REALITY: Early in my wine self-education, I would often open a bottle on Saturday afternoon with lunch, and would take notes on it. In fact, that’s how I started wine writing back in 2005. One sunny August day, I had been up for hours working in the yard. Mowing the grass, turning the compost pile, giving my beloved heirloom tomato plants a fresh bed of mulch and manure, etc. After the day’s chores were done, I planned on grilling a steak and enjoying a California Pinot Noir. I washed my arms and face, and decided that I might as well go ahead and eat since getting covered with smoke from the grill would make a shower pointless. Besides, I thought, I’m about to enjoy a hearty rural lunch in the spirit of French farmers. No need to get dressed up for the wine, I’m going to keep this rustic and authentic.

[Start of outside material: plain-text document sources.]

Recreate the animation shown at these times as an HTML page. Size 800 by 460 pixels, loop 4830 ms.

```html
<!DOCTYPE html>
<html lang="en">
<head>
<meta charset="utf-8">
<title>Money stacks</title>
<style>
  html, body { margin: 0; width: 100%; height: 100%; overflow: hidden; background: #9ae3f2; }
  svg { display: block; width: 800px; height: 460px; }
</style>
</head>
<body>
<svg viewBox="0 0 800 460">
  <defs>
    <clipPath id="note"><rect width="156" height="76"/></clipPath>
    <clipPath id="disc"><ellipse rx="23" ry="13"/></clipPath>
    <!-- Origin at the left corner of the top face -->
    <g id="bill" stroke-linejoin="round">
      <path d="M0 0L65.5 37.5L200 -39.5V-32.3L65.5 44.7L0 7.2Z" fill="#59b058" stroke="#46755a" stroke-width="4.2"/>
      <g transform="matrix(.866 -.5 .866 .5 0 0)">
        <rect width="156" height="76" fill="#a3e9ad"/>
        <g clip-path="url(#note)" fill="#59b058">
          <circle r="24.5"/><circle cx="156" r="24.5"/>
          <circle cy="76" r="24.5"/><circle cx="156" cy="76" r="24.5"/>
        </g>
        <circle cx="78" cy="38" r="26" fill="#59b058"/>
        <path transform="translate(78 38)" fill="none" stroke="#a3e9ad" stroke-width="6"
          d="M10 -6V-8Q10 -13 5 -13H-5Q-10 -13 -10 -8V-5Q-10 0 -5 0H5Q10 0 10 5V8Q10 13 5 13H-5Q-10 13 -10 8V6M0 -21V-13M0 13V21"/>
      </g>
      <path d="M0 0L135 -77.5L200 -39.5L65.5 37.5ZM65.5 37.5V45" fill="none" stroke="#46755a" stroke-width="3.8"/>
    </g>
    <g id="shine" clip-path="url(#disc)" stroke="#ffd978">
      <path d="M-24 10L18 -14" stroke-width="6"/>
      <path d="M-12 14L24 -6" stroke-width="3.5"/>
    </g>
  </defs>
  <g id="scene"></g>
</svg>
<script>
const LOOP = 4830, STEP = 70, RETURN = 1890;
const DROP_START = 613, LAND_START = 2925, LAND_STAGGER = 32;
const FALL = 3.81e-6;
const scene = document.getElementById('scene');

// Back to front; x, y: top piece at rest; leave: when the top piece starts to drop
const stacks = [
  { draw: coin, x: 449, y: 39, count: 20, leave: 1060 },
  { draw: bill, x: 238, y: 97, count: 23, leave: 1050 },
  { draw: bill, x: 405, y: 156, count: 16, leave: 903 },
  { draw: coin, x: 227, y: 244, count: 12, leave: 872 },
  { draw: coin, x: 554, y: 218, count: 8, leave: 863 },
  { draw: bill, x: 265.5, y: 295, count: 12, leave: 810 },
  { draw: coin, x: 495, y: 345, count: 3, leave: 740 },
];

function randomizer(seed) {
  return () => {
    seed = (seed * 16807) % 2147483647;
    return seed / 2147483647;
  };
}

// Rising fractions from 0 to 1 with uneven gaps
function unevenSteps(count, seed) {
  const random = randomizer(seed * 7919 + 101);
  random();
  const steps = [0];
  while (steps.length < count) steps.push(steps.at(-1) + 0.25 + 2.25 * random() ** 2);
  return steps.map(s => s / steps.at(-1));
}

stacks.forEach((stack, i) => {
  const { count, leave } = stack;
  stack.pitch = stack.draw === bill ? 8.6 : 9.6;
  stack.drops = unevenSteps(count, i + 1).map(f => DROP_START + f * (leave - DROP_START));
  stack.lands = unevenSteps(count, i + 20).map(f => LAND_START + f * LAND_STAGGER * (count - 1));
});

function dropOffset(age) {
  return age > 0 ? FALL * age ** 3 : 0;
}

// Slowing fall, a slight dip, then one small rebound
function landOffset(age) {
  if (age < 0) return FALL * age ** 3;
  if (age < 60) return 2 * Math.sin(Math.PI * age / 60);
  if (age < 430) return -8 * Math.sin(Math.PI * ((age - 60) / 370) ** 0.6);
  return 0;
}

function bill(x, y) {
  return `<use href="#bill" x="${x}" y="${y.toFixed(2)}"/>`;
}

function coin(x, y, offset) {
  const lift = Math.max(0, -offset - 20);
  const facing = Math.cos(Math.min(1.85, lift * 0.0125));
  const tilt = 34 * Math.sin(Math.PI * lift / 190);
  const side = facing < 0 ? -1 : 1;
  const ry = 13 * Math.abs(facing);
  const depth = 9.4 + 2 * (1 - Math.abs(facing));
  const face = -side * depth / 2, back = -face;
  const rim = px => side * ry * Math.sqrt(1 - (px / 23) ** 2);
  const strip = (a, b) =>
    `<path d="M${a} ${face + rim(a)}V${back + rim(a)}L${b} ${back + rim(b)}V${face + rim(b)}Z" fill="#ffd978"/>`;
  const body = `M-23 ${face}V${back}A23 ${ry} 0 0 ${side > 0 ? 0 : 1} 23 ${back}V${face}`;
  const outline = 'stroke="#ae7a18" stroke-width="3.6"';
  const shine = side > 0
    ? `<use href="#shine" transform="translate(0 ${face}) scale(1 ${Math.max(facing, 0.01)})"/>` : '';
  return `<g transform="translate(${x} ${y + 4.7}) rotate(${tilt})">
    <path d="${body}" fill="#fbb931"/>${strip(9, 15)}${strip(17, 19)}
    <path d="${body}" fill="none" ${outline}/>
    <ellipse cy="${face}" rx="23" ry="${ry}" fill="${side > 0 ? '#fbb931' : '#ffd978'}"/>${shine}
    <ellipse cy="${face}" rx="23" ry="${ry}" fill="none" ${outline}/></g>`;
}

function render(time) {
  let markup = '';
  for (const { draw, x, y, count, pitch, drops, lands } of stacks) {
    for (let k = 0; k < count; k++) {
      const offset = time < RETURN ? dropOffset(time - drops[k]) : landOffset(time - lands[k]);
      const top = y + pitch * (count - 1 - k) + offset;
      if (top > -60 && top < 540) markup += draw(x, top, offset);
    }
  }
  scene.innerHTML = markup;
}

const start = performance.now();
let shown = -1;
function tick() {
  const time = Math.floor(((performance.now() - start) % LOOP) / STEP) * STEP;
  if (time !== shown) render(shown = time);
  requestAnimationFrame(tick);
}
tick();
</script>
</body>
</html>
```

The ribeye was delicious, particularly with a big plate of Cherokee purple tomatoes that I’d been carefully nurturing for months. Sea salt, black pepper, and an appetite built up from an honest day’s work made everything taste great. The wine, on the other hand was completely neutral. It didn’t smell like anything, didn’t taste like anything… it might as well have been water. I was disappointed, but poured the rest into a decanter in case it would open up over time.
Two hot showers, a nap, and a fresh change of clothes later, I returned to the wine to see what it was like. Then I discovered that it was corked worse than any wine I’d encountered before or since. It was so bad that the taint was detectable from an arm’s length away, and a proper sniff was stomach churning. Because I’d previously tasted it while surrounded by the aromas of compost, manure, gasoline, beef grease, charcoal smoke, and grass clippings, my nose had acclimated and could not detect the classic TCA spoilage.
TAKEAWAY: Let it go. There will be many moments in your life of wine appreciation that will not conform to the ideal of an ad in a prestigious magazine. Do not seize on the shame and embarrassment; know that many have gone before you and have had far more ridiculous things happen around a bottle of fermented grape juice.